*Exercise details*
Of the entries below, return only those lines from the line with "829L362 852M257 862L319" to the line with "614C322 640 300", exactly, both included.

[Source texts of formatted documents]
>>>>>
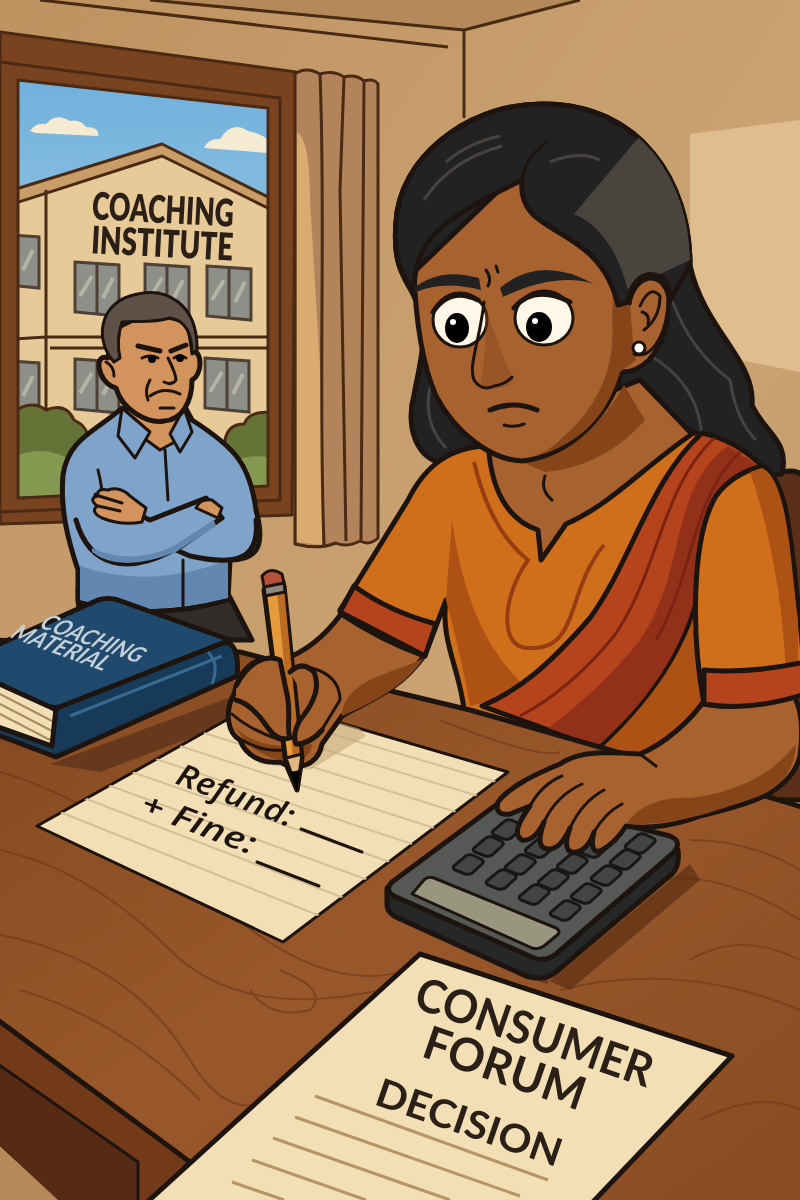
<!DOCTYPE html>
<html lang="en">
<head>
<meta charset="utf-8">
<title>Consumer forum decision</title>
<style>
:root{--ink:#1d140f;--line:#4a2a14;--wall:#c69d6b;--wood:#8f5127;--frame:#7a4320;--cream:#f3dfb6;--skin:#a8622f;--skin-shade:#864519;--man:#d3935c;--man-shade:#b87744;--shirt:#7fa3c9;--shirt-shade:#6387b0;--hair:#222222;--orange:#d06f1b;--orange-shade:#ad5214;--rust:#b5431c;--rust-shade:#93301a;--book:#1f4a6d;--glass:#8d8f88;--key:#3a3c3b}
html,body{margin:0;height:100%;overflow:hidden}
svg{display:block;width:800px;height:1200px}
.o{stroke:var(--ink);stroke-width:5;stroke-linejoin:round;stroke-linecap:round}
.t{stroke:var(--ink);stroke-width:3;stroke-linejoin:round;stroke-linecap:round}
.b{stroke:var(--line);stroke-width:3;stroke-linejoin:round}
.n{fill:none}
.skin{fill:var(--skin)}.sks{fill:var(--skin-shade)}
.man{fill:var(--man)}.shirt{fill:var(--shirt)}.shs{fill:var(--shirt-shade)}
.hair{fill:var(--hair)}.or{fill:var(--orange)}.ors{fill:var(--orange-shade)}
.rust{fill:var(--rust)}.rs{fill:var(--rust-shade)}
.cream{fill:var(--cream)}
.sign,.title{font-family:Lato,"Open Sans",sans-serif;font-weight:700;fill:#2b2018}
.sign{font-size:38px;font-weight:900}
.title{font-size:46px}
.note{font:italic 600 31px "Open Sans",sans-serif;fill:var(--ink)}
.cover{font:italic 700 23px Lato,sans-serif;fill:#c3d0d8}
</style>
</head>
<body>
<svg viewBox="0 0 800 1200" role="img" aria-label="A worried student works out a refund while a coaching institute owner looks on">
<defs>
<linearGradient id="wallShade" x2="1" y2="1"><stop stop-color="#bd9360"/><stop offset=".6" stop-color="#cca473"/><stop offset="1" stop-color="#b58a58"/></linearGradient>
<linearGradient id="sky" x2="0" y2="1"><stop stop-color="#6fb0dd"/><stop offset="1" stop-color="#b9d9e2"/></linearGradient>
<linearGradient id="deskShade" x2="1" y2="1"><stop stop-color="#85481f"/><stop offset=".5" stop-color="#98582b"/><stop offset="1" stop-color="#8a4b22"/></linearGradient>
<clipPath id="view"><path d="M18 80L268 108V486L18 498Z"/></clipPath>
<clipPath id="headHair"><path d="M545 104C480 102 408 146 397 212C391 260 402 275 414 292L522 180C530 240 600 235 622 305L690 262C690 180 640 105 545 104Z"/></clipPath>
<clipPath id="sheet"><path d="M37 826L262 700L508 772L283 942Z"/></clipPath>
<g id="pane"><path fill="#8d8f88" stroke="#4d4034" stroke-width="3" d="M0 0L44 3V54L0 50Z"/><path fill="none" stroke="#4d4034" stroke-width="3" d="M22 2V52"/><path stroke="#b4b3a6" stroke-width="4" d="M5 34L17 14M28 36L38 16"/></g>
<path id="key" d="M-14 1L-2 -9Q0 -11 4 -10L13 -6Q17 -4 14 -1L4 8Q1 10 -3 9L-13 5Q-16 3 -14 1Z" fill="#424544" stroke="#171717" stroke-width="3"/>
</defs>

<g id="room">
<rect width="800" height="1200" fill="url(#wallShade)"/>
<path fill="#b48a5a" d="M150 0L464 30L580 0Z"/>
<path class="b n" d="M150 0L464 30L580 0M464 30V118M40 0L448 47"/>
<path fill="#dfbd8e" d="M690 134L800 120V372L690 350Z"/>
</g>

<g id="window">
<path class="b" fill="var(--frame)" d="M0 32L296 72L292 515L0 524Z"/>
<path class="b n" d="M0 62L280 98V500L0 512"/>
<g clip-path="url(#view)">
<rect y="70" width="280" height="440" fill="url(#sky)"/>
<path fill="#f5ead2" d="M30 131Q36 122 46 124Q56 112 70 121Q80 119 86 127Q100 127 98 136L36 133ZM204 148Q208 138 220 139Q232 120 248 131Q262 134 268 140V153Z"/>
<path class="b" fill="#e8ca98" d="M0 200L162 150L280 210V510H0Z"/>
<path class="b" fill="#c99d68" d="M0 194L162 144L280 203V214L162 156L0 208Z"/>
<path class="b n" d="M46 190V500M0 340L46 337H268M50 348H268"/>
<use href="#pane" x="-5" y="234"/><use href="#pane" x="75" y="262"/><use href="#pane" x="145" y="264"/><use href="#pane" x="207" y="266"/><use href="#pane" x="-5" y="360"/><use href="#pane" x="75" y="359"/><use href="#pane" x="205" y="358"/>
<path class="b" fill="#667336" d="M10 500V415Q30 398 46 410Q66 402 74 420Q92 428 88 450V500ZM225 500V440Q228 424 244 424Q250 408 280 414V500Z"/>
<path fill="#84994f" d="M10 500V460Q40 440 80 464V500ZM225 500V466Q250 450 280 460V500Z"/>
</g>
<path class="b n" d="M18 80L268 108V486L18 498Z"/>
<g class="sign" transform="rotate(3 164 210)"><text x="92" y="223" textLength="142" lengthAdjust="spacingAndGlyphs">COACHING</text><text x="93" y="257" textLength="142" lengthAdjust="spacingAndGlyphs">INSTITUTE</text></g>
</g>

<g id="curtain">
<path class="b" fill="#b3845b" d="M295 74Q306 66 320 74Q334 70 344 77Q356 74 364 81Q374 78 378 84V538Q370 546 360 541Q346 548 336 543Q318 550 295 544Z"/>
<path fill="#d9ab70" d="M297 132Q310 140 310 200L322 400V545L297 542Z"/>
<path class="b n" d="M320 74C326 220 318 380 324 545M344 77L340 190L346 541M364 81L361 540"/>
</g>

<g id="owner">
<path class="o" fill="#302c2a" d="M78 590H226L252 640H80Z"/>
<path class="o shirt" d="M122 408C98 430 68 438 63 475C60 510 68 540 78 570V602Q150 622 228 600L230 560C262 560 264 540 256 510C250 465 236 448 192 420L184 405Z"/>
<path class="shs" d="M80 566Q150 590 228 560V598Q150 618 80 600Z"/>
<path class="man t" d="M128 400L126 425L160 450L182 438V410Z"/>
<path class="shirt t" d="M122 408L118 436L135 458L150 432ZM184 408L192 432L180 452L170 434Z"/>
<path class="t n" d="M165 450L168 500M183 560V606M98 470Q108 510 96 530"/>
<path class="shirt o" d="M76 520C90 570 130 572 170 552L222 518L206 498L150 520L96 495M256 520C260 560 235 566 190 556L176 550L222 518L208 500"/>
<path class="shs" d="M92 548Q130 566 174 546L214 520L216 526L176 552Q120 574 92 552Z"/>
<path class="man t" d="M142 522Q122 526 102 518Q90 512 97 506Q88 498 98 496Q96 488 108 490Q120 486 130 496L146 508ZM196 508Q200 498 212 500L222 508L218 518Z"/>
<path class="t n" d="M98 506L120 511M99 496L122 503"/>
<path class="man o" d="M112 330L108 358C94 352 96 382 116 388C122 410 148 424 164 421C182 420 192 402 192 380C203 374 202 350 193 352L188 322L150 312Z"/>
<path fill="#5d5148" class="t" d="M114 362C94 340 100 305 130 296C168 284 198 306 197 350L192 354C192 332 184 320 170 318C150 324 130 320 122 322Q116 340 120 358Z"/>
<path class="o n" d="M138 346L160 351M171 351L186 345"/>
<path class="t n" d="M142 358Q150 354 158 358M174 358Q180 354 186 358M168 358Q176 374 176 380Q172 386 164 382M150 396Q164 386 180 394M150 380Q144 390 148 400M106 362Q114 366 114 376M160 408H174"/>
<circle cx="152" cy="359" r="4"/><circle cx="180" cy="358" r="4"/>
</g>

<g id="student">
<path class="o" fill="#5b2f18" d="M770 475Q800 465 805 480V800H760Z"/>
<path class="hair o" d="M545 104C480 102 408 146 397 212C391 260 402 275 412 292C432 330 420 360 414 395C404 430 420 468 452 462L560 500L782 474C790 440 764 432 752 405C756 360 704 330 690 265C690 180 640 105 545 104Z"/>
<path class="n" stroke="#45423f" stroke-width="3" d="M640 350Q700 380 702 440M672 300Q690 350 730 380Q736 420 756 440M432 380Q420 420 446 448"/>
<path class="or o" d="M490 446C450 446 425 466 408 500L340 610L425 655L446 600C440 640 460 670 464 710L620 770L720 780L760 470L690 430Z"/>
<path class="ors" d="M446 600L452 520Q468 640 530 690L470 706Q462 660 446 600ZM640 660L690 600L712 700V770L600 750Z"/>
<path class="rust o" d="M354 586L340 612L425 656L436 624Q390 612 354 586Z"/>
<path class="n" stroke="#963d12" stroke-width="4" d="M474 462Q490 530 528 560C500 600 500 650 530 648C580 650 566 590 604 545"/>
<path class="skin o" d="M488 440C490 490 508 520 538 530L541 560L566 524C610 505 640 470 692 434L640 380Z"/>
<path class="sks" d="M522 462C580 455 610 410 624 385L645 420C610 460 570 470 545 472Z"/>
<path class="t n" d="M545 476Q540 490 552 500"/>
<path class="skin o" d="M414 272C416 330 424 368 436 396C456 434 492 460 522 461C566 456 606 422 622 372C664 372 680 300 658 280Q645 270 630 290L600 200L520 170Z"/>
<path class="sks" d="M600 245Q616 280 612 320Q618 390 560 440Q548 452 528 458C575 448 606 420 620 372L636 360L628 290Z"/>
<path class="hair o" d="M545 104C480 102 408 146 397 212C391 260 402 275 414 292C414 240 440 220 522 180C516 240 598 220 618 305L628 302Q634 270 658 274Q672 282 668 304L690 265C690 180 640 105 545 104Z"/>
<path clip-path="url(#headHair)" fill="#4a443e" d="M574 214L640 136Q690 190 690 260L660 274Q640 266 628 290Q612 230 574 214Z"/>
<path class="n t" d="M522 180Q524 160 546 142"/>
<path class="n" stroke="#48433e" stroke-width="3" d="M424 200Q450 160 502 146M550 162Q580 150 600 160M446 162Q470 142 500 136"/>
<path class="skin t" d="M630 304C634 276 662 268 668 298C668 330 654 360 634 354"/>
<path class="t n" d="M640 306Q650 284 660 296Q660 318 644 330M642 312Q650 314 648 324"/>
<circle cx="639" cy="348" r="6" fill="#fff" class="t"/>
<g id="face">
<ellipse class="t" fill="#fff8e8" cx="460" cy="320" rx="27" ry="27"/>
<ellipse class="t" fill="#fff8e8" cx="544" cy="318" rx="29" ry="27"/>
<ellipse cx="457" cy="328" rx="12" ry="15"/><ellipse cx="539" cy="327" rx="13" ry="15"/>
<circle cx="453" cy="322" r="3" fill="#fff"/><circle cx="535" cy="321" r="3" fill="#fff"/>
<path class="o n" d="M433 312Q450 286 478 300M514 308Q534 284 570 302"/>
<path class="hair" d="M414 288Q440 267 479 278L481 290Q444 280 416 292ZM500 288Q540 254 594 284Q556 272 503 297Z"/>
<path class="sks" d="M484 302Q488 350 480 386Q500 394 514 380Q500 352 484 302Z" opacity=".45"/>
<path class="t n" d="M484 302C480 340 468 366 474 380Q482 392 494 386Q506 384 512 377M486 270Q492 278 488 286M496 266L498 272"/>
<path class="o n" d="M490 410Q514 400 537 410"/><path class="t n" d="M504 425Q514 428 524 424"/>
</g>
<path class="rust o" d="M702 433C650 480 632 560 590 618C550 664 520 690 482 706L598 748C650 700 694 640 702 570C708 510 734 480 762 466Q736 440 702 433Z"/>
<path class="rs" d="M728 446C668 490 688 570 640 640Q600 690 548 728L598 746C650 700 692 640 700 570C706 510 732 480 758 466Z"/>
<path class="n" stroke="#7a2413" stroke-width="3" d="M714 438C660 490 660 570 614 636Q570 690 520 716M740 452C690 500 696 570 656 640"/>
</g>

<g id="desk">
<path class="o" fill="url(#deskShade)" d="M-5 640L240 652L395 692L470 710L610 750L805 808V1205H150L-5 1020Z"/>
<path class="n" stroke="#70391a" stroke-width="2" opacity=".65" d="M0 772Q100 800 220 905T430 960M0 850Q90 870 170 950T420 980M0 935Q130 960 190 1060T330 1040M20 990Q120 1020 200 1100M560 990Q680 960 800 1010M660 880Q720 870 800 920M690 960Q740 930 800 960M700 1120Q760 1090 800 1110M440 720Q540 760 560 752M690 840Q750 840 800 870M280 970Q330 990 310 1010Q270 1020 250 990"/>
<path class="o" fill="#733a19" d="M-5 1018L190 1162L150 1205H132L-5 1062Z"/>
<path class="t" fill="#572a13" d="M-5 1062L138 1162V1205H60L-5 1142Z"/>
<path fill="#b58a58" d="M0 1146L58 1200H0Z"/>
</g>

<g id="book">
<path fill="#58301a" opacity=".7" d="M50 764L250 690L290 700L100 772Z"/>
<path class="cream o" d="M-5 676L56 710V752L-5 728Z"/>
<path class="n" stroke="#a98b60" stroke-width="2" d="M0 694L54 722M0 704L54 732M0 714L54 742"/>
<path class="o" fill="#173a58" d="M56 708L226 642Q240 646 237 676L56 757L-5 734V726L52 746Z"/>
<path class="o" fill="var(--book)" d="M-5 646L98 600Q108 597 118 600L230 640L62 706Q56 709 48 706L-5 682Z"/>
<path class="n" stroke="#376a91" stroke-width="3" d="M70 716L222 656M208 652Q220 664 212 684"/>
<g class="cover"><text transform="translate(38 627) rotate(20) skewX(-20)" textLength="106" lengthAdjust="spacingAndGlyphs">COACHING</text><text transform="translate(9 637) rotate(20) skewX(-20)" textLength="100" lengthAdjust="spacingAndGlyphs">MATERIAL</text></g>
</g>

<g id="notes">
<path class="cream t" d="M37 826L262 700L508 772L283 942Z"/>
<g clip-path="url(#sheet)"><path class="n" stroke="#d5bf98" stroke-width="2" d="M60 812L320 916M84 798L344 898M108 785L368 880M132 772L390 862M156 759L412 844M180 746L434 828M204 733L456 812M228 720L478 796M250 710L496 782"/><path fill="#c9a878" opacity=".6" d="M228 718L340 706L366 736L310 770L260 764Z"/></g>
<g class="note"><text transform="translate(174 783) rotate(21)" textLength="124" lengthAdjust="spacingAndGlyphs">Refund:</text><text transform="translate(139 812) rotate(21)" textLength="120" lengthAdjust="spacingAndGlyphs" xml:space="preserve">+ Fine:</text></g>
<path class="t n" d="M301 829L362 852M257 862L319 886"/>
</g>

<g id="writing-hand">
<path class="skin o" d="M341 614C322 640 300 654 282 660C250 652 238 676 234 694C224 712 228 734 240 740C246 756 262 764 280 762C296 772 318 766 322 744L342 716C370 700 400 690 424 656Q380 640 341 614Z"/>
<path class="sks" d="M342 712C350 676 400 672 424 658Q404 690 342 716ZM236 728Q260 752 312 744Q310 764 284 760Q254 758 236 728Z"/>
<path class="t n" d="M236 692Q256 700 278 728M232 714Q250 730 280 740M242 740Q262 752 284 750M312 668Q340 676 340 700L318 736"/>
<path class="o" fill="#e59a3c" d="M264 590L284 586L302 758L297 790L286 764Z"/>
<path fill="#bb6c22" d="M277 590L284 588L300 756L293 758Z"/>
<path class="t" fill="#e0b77f" d="M286 758L302 754L297 790Z"/><path d="M290 772L300 770L297 791Z"/>
<path class="t" fill="#8d8780" d="M264 586L284 582L285 592L265 596Z"/><path class="t" fill="#b5533a" d="M262 576Q270 566 282 574L284 583L264 587Z"/>
<path class="skin o" d="M236 686C248 662 266 654 280 660L286 690C292 710 286 728 290 738Q278 742 268 728Q252 704 236 700M290 672Q302 660 314 672C322 690 310 708 300 720Q292 734 296 744Q310 744 322 730"/>
</g>

<g id="calculator">
<path fill="#52290f" opacity=".6" d="M392 914L546 984L690 864L700 880L570 990Z"/>
<path class="o" fill="#262827" d="M387 888V906Q388 914 398 918L526 976Q545 982 556 972L672 874Q680 866 678 850Z"/>
<path class="o" fill="#555855" d="M392 882L500 802Q508 796 520 798L670 836Q684 842 672 854L556 954Q546 962 534 958L394 896Q384 890 392 882Z"/>
<path class="t" fill="#99967f" d="M412 894L424 880Q428 876 434 878L556 928Q562 932 556 936L544 946Q538 950 532 948Z"/>
<use href="#key" x="468" y="865"/><use href="#key" x="501" y="880"/><use href="#key" x="534" y="895"/><use href="#key" x="565" y="911"/><use href="#key" x="488" y="847"/><use href="#key" x="520" y="865"/><use href="#key" x="553" y="880"/><use href="#key" x="586" y="894"/><use href="#key" x="507" y="830"/><use href="#key" x="540" y="848"/><use href="#key" x="572" y="864"/><use href="#key" x="606" y="876"/><use href="#key" x="594" y="848"/><use href="#key" x="625" y="860"/><use href="#key" x="640" y="844"/>
</g>

<g id="resting-arm">
<path class="skin o" d="M706 698C690 722 664 744 640 754C610 752 580 750 560 764C536 774 510 786 498 802Q494 816 510 814L530 806C520 820 512 834 522 840Q534 842 544 822C540 834 536 848 548 849Q560 850 570 828C564 844 566 854 576 852Q588 850 594 832C590 848 594 854 602 850Q616 842 626 826C650 830 680 824 700 816C740 806 790 796 800 756Q806 710 790 690Z"/>
<path class="sks" d="M626 824Q646 796 690 798Q760 790 796 744Q794 790 740 802Q680 826 626 824Z"/>
<path class="t n" d="M530 806Q542 784 562 776M544 822Q556 796 582 784M570 828Q582 802 604 790M594 832Q606 812 622 804M640 754L656 766"/>
<path class="or o" d="M762 466C790 478 792 560 800 620L806 690Q750 712 704 704C692 640 690 540 716 496Q732 474 762 466Z"/>
<path class="ors" d="M762 468C788 480 790 560 798 620V670L786 672Q780 560 750 472Z"/>
<path class="rust o" d="M704 670Q750 674 805 662V694Q750 712 704 704Z"/>
</g>

<g id="decision">
<path class="cream o" d="M420 954L732 1056L590 1205H144Z"/>
<g class="title"><text transform="translate(412 1007) rotate(19)" textLength="248" lengthAdjust="spacingAndGlyphs">CONSUMER</text><text transform="translate(420 1056) rotate(19)" textLength="168" lengthAdjust="spacingAndGlyphs">FORUM</text><text transform="translate(373 1104) rotate(19)" font-size="39" textLength="194" lengthAdjust="spacingAndGlyphs">DECISION</text></g>
<path class="n" stroke="#b59468" stroke-width="3" d="M315 1096L548 1180M295 1117L520 1196M273 1138L450 1200M252 1160L366 1200M232 1182L284 1200"/>
</g>
</svg>
</body>
</html>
<<<<<
*Response area*
<path class="t n" d="M301 829L362 852M257 862L319 886"/>
</g>

<g id="writing-hand">
<path class="skin o" d="M341 614C322 640 300 654 282 660C250 652 238 676 234 694C224 712 228 734 240 740C246 756 262 764 280 762C296 772 318 766 322 744L342 716C370 700 400 690 424 656Q380 640 341 614Z"/>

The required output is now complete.